      My father approached the vice president SI Koroma a good friend of his, and the deputy head of tbe Republic of Sierra Leone Armed forces, Brigedia Toronka for help. As children we used to come back from school, and straight to the bush, to try and shepherded my Father’s cattle away from his farm. Now in my grown up age, I realised this was a clear abuse of authority by Brigedia MS Talawali. Having said that, I still have no ill feelings towards the old APC government. Because vice president SI koroma was very kind to my father. He tried to help. So for me I will take no lectures from any one how life was under the old APC government.

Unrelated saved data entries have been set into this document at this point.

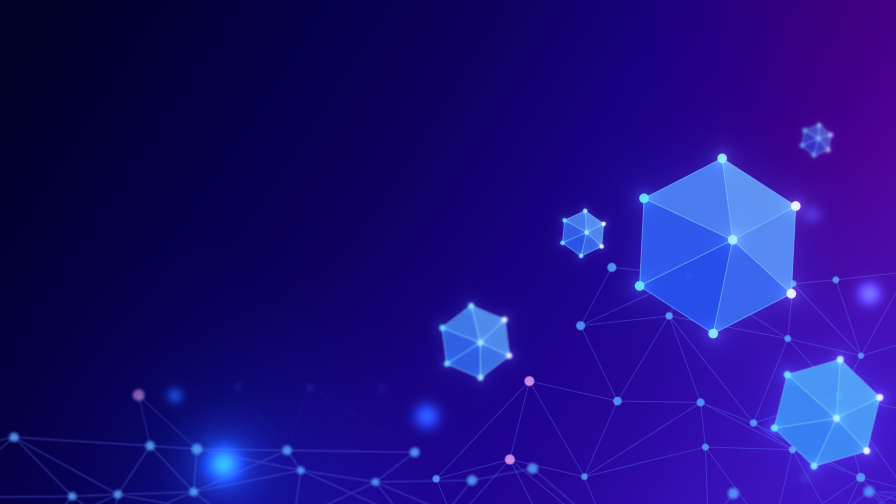
Give the GLSL for this background, as a WebGL 2 fragment shader.

```glsl
#version 300 es
precision highp float;

uniform vec2 u_resolution;
out vec4 fragColor;

const vec3 SKY_BLUE = vec3(0.34, 0.66, 1.0);
const vec3 CYAN = vec3(0.12, 0.58, 1.0);
const vec3 PINK = vec3(0.95, 0.66, 0.95);

vec2 hash2(vec2 cell) {
    vec2 q = vec2(dot(cell, vec2(127.1, 311.7)), dot(cell, vec2(269.5, 183.3)));
    return fract(sin(q) * 43758.5);
}

float cross2(vec2 a, vec2 b) { return a.x * b.y - a.y * b.x; }

float segmentDistance(vec2 p, vec2 a, vec2 b) {
    vec2 ab = b - a;
    return length(p - a - ab * clamp(dot(p - a, ab) / dot(ab, ab), 0.0, 1.0));
}

float softFill(float d, float blur) { return 1.0 - smoothstep(-blur, blur, d); }

float glow(vec2 p, vec2 centre, float radius) {
    vec2 d = (p - centre) / radius;
    return exp(-dot(d, d));
}

// Diagonal navy to violet ramp with a magenta tint on the upper right
vec3 backdrop(vec2 p, float aspect) {
    float s = p.x / aspect;
    float t = s * 0.85 + 0.3 * (1.0 - p.y);
    vec3 col = mix(vec3(0.0, 0.0, 0.15), vec3(0.03, 0.0, 0.32), smoothstep(0.0, 0.42, t));
    col = mix(col, vec3(0.12, 0.01, 0.56), smoothstep(0.35, 0.78, t));
    col = mix(col, vec3(0.25, 0.08, 0.77), smoothstep(0.7, 1.1, t));
    float magenta = smoothstep(0.68, 1.0, s) * smoothstep(0.1, 0.75, p.y);
    return col + magenta * vec3(0.10, -0.04, -0.10);
}

vec2 nodeAt(vec2 id, vec2 cell, float seed) {
    return (id + 0.5 + 0.72 * (hash2(id + seed) - 0.5)) * cell;
}

// Nodes fade out above a ceiling that changes from left to right
float presence(vec2 node, vec2 ceiling) {
    float top = mix(ceiling.x, ceiling.y, smoothstep(0.7, 1.25, node.x));
    return 1.0 - smoothstep(-0.02, 0.02, node.y - top);
}

float link(vec2 p, vec2 a, vec2 b, vec2 ceiling, float width, float blur) {
    float fade = presence(a, ceiling) * presence(b, ceiling);
    return fade * softFill(segmentDistance(p, a, b) - width, blur);
}

// Jittered cells joined to their neighbours
vec3 network(vec3 col, vec2 p, vec2 cell, vec2 ceiling, float radius, float blur, float seed) {
    vec2 home = floor(p / cell);
    float lines = 0.0;
    vec3 dots = vec3(0.0);
    float coverage = 0.0;
    for (int j = -1; j <= 1; j++) {
        for (int i = -1; i <= 1; i++) {
            vec2 id = home + vec2(i, j);
            vec2 node = nodeAt(id, cell, seed);
            vec2 pick = hash2(id + seed + 31.0);
            float slant = pick.x < 0.5 ? 1.0 : -1.0;
            vec2 right = nodeAt(id + vec2(1, 0), cell, seed);
            vec2 above = nodeAt(id + vec2(0, 1), cell, seed);
            vec2 diagonal = nodeAt(id + vec2(1, slant), cell, seed);
            lines = max(lines, link(p, node, right, ceiling, 0.0008, blur));
            lines = max(lines, link(p, node, above, ceiling, 0.0008, blur));
            lines = max(lines, link(p, node, diagonal, ceiling, 0.0008, blur));
            float size = radius * (0.75 + 0.5 * pick.y);
            float dotMask = presence(node, ceiling) * softFill(distance(p, node) - size, blur * 1.5);
            if (dotMask > coverage) dots = pick.y > 0.86 ? PINK : SKY_BLUE;
            coverage = max(coverage, dotMask);
        }
    }
    col = mix(col, vec3(0.36, 0.46, 0.98), 0.42 * lines);
    return mix(col, dots, 0.8 * coverage);
}

vec2 hexCorner(int i, float radius, float tilt) {
    float angle = tilt + float(i) * 1.0472;
    return radius * vec2(cos(angle), sin(angle));
}

// Faceted gem: six triangles around an offset hub, with lit edges and corners
vec3 gem(vec3 col, vec2 p, vec2 centre, float radius, float tilt, vec2 hubShift,
         float cyanTint, float blur, float opacity) {
    vec2 q = p - centre;
    vec2 hub = hubShift * radius;
    float outside = -1.0, edge = 1.0, corner = length(q - hub), shade = 0.0;
    for (int i = 0; i < 6; i++) {
        vec2 a = hexCorner(i, radius, tilt);
        vec2 b = hexCorner(i + 1, radius, tilt);
        vec2 normal = normalize(a + b);
        outside = max(outside, dot(q, normal) - radius * 0.866);
        edge = min(edge, min(segmentDistance(q, hub, a), segmentDistance(q, a, b)));
        corner = min(corner, length(q - a));
        if (cross2(a - hub, q - hub) >= 0.0 && cross2(b - hub, q - hub) < 0.0)
            shade = 0.5 + 0.5 * dot(normal, vec2(0.71));
    }
    vec3 face = mix(vec3(0.15, 0.31, 0.93), vec3(0.38, 0.61, 0.97), shade);
    face = mix(face, vec3(0.26, 0.70, 0.98), cyanTint);
    vec3 spark = mix(vec3(0.40, 0.90, 1.0), vec3(0.92, 0.97, 1.0), smoothstep(-0.5, 0.8, q.x / radius));
    col += 0.10 * opacity * SKY_BLUE * exp(-max(outside, 0.0) / (0.22 * radius));
    col = mix(col, face, opacity * softFill(outside, blur));
    col = mix(col, vec3(0.50, 0.84, 1.0), 0.6 * opacity * softFill(edge - 0.0009, blur));
    float size = 0.0025 + 0.04 * radius;
    col += 0.3 * opacity * spark * exp(-corner / (size * 1.2));
    return mix(col, spark, opacity * softFill(corner - size, blur));
}

void main() {
    vec2 p = gl_FragCoord.xy / u_resolution.y;
    float pixel = 1.0 / u_resolution.y;
    vec3 col = backdrop(p, u_resolution.x / u_resolution.y);
    // Soft haze and out-of-focus lights
    col += 0.16 * vec3(0.1, 0.3, 1.0) * glow(p, vec2(0.50, 0.02), 0.28);
    col += CYAN * (0.9 * glow(p, vec2(0.444, 0.079), 0.030) + 0.3 * glow(p, vec2(0.444, 0.079), 0.075));
    col += CYAN * (0.6 * glow(p, vec2(0.847, 0.174), 0.024) + 0.4 * glow(p, vec2(0.347, 0.215), 0.016));
    col += SKY_BLUE * (0.6 * glow(p, vec2(1.725, 0.417), 0.022) + 0.2 * glow(p, vec2(1.613, 0.574), 0.018));
    // Blurred mesh low on the left, crisp mesh on the right
    float crisp = max(0.0015, pixel * 0.7);
    col = network(col, p, vec2(0.17, 0.085), vec2(0.22, 0.04), 0.009, max(0.004, pixel), 4.0);
    col = network(col, p, vec2(0.16, 0.135), vec2(-0.02, 0.53), 0.008, crisp, 17.0);
    // Gems from far to near
    col = gem(col, p, vec2(1.620, 0.722), 0.030, 1.40, vec2(0.1), 0.0, 0.007, 0.50);
    col = gem(col, p, vec2(1.157, 0.537), 0.045, 1.48, vec2(0.15, 0.04), 0.15, crisp, 0.85);
    col = gem(col, p, vec2(0.944, 0.322), 0.072, 1.70, vec2(0.12, -0.03), 0.25, 0.005, 0.85);
    col = gem(col, p, vec2(1.641, 0.181), 0.109, 1.33, vec2(0.17, -0.10), 0.55, 0.003, 0.92);
    col = gem(col, p, vec2(1.424, 0.512), 0.174, 1.52, vec2(0.17, 0.07), 0.0, crisp, 0.95);
    fragColor = vec4(clamp(col, 0.0, 1.0), 1.0);
}
```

      The political execution that happened starting in the 70s, Brigedia John Amadu Bangura, the man that overthrow a the military junta, and handed power to president Stevens, because he felt he was tbe rightful winner of the 1967 election results, was unfortunate. The reality there are injustices perpetuated by all side. The origin of the RUF wars, has its roots traced back to the 70s.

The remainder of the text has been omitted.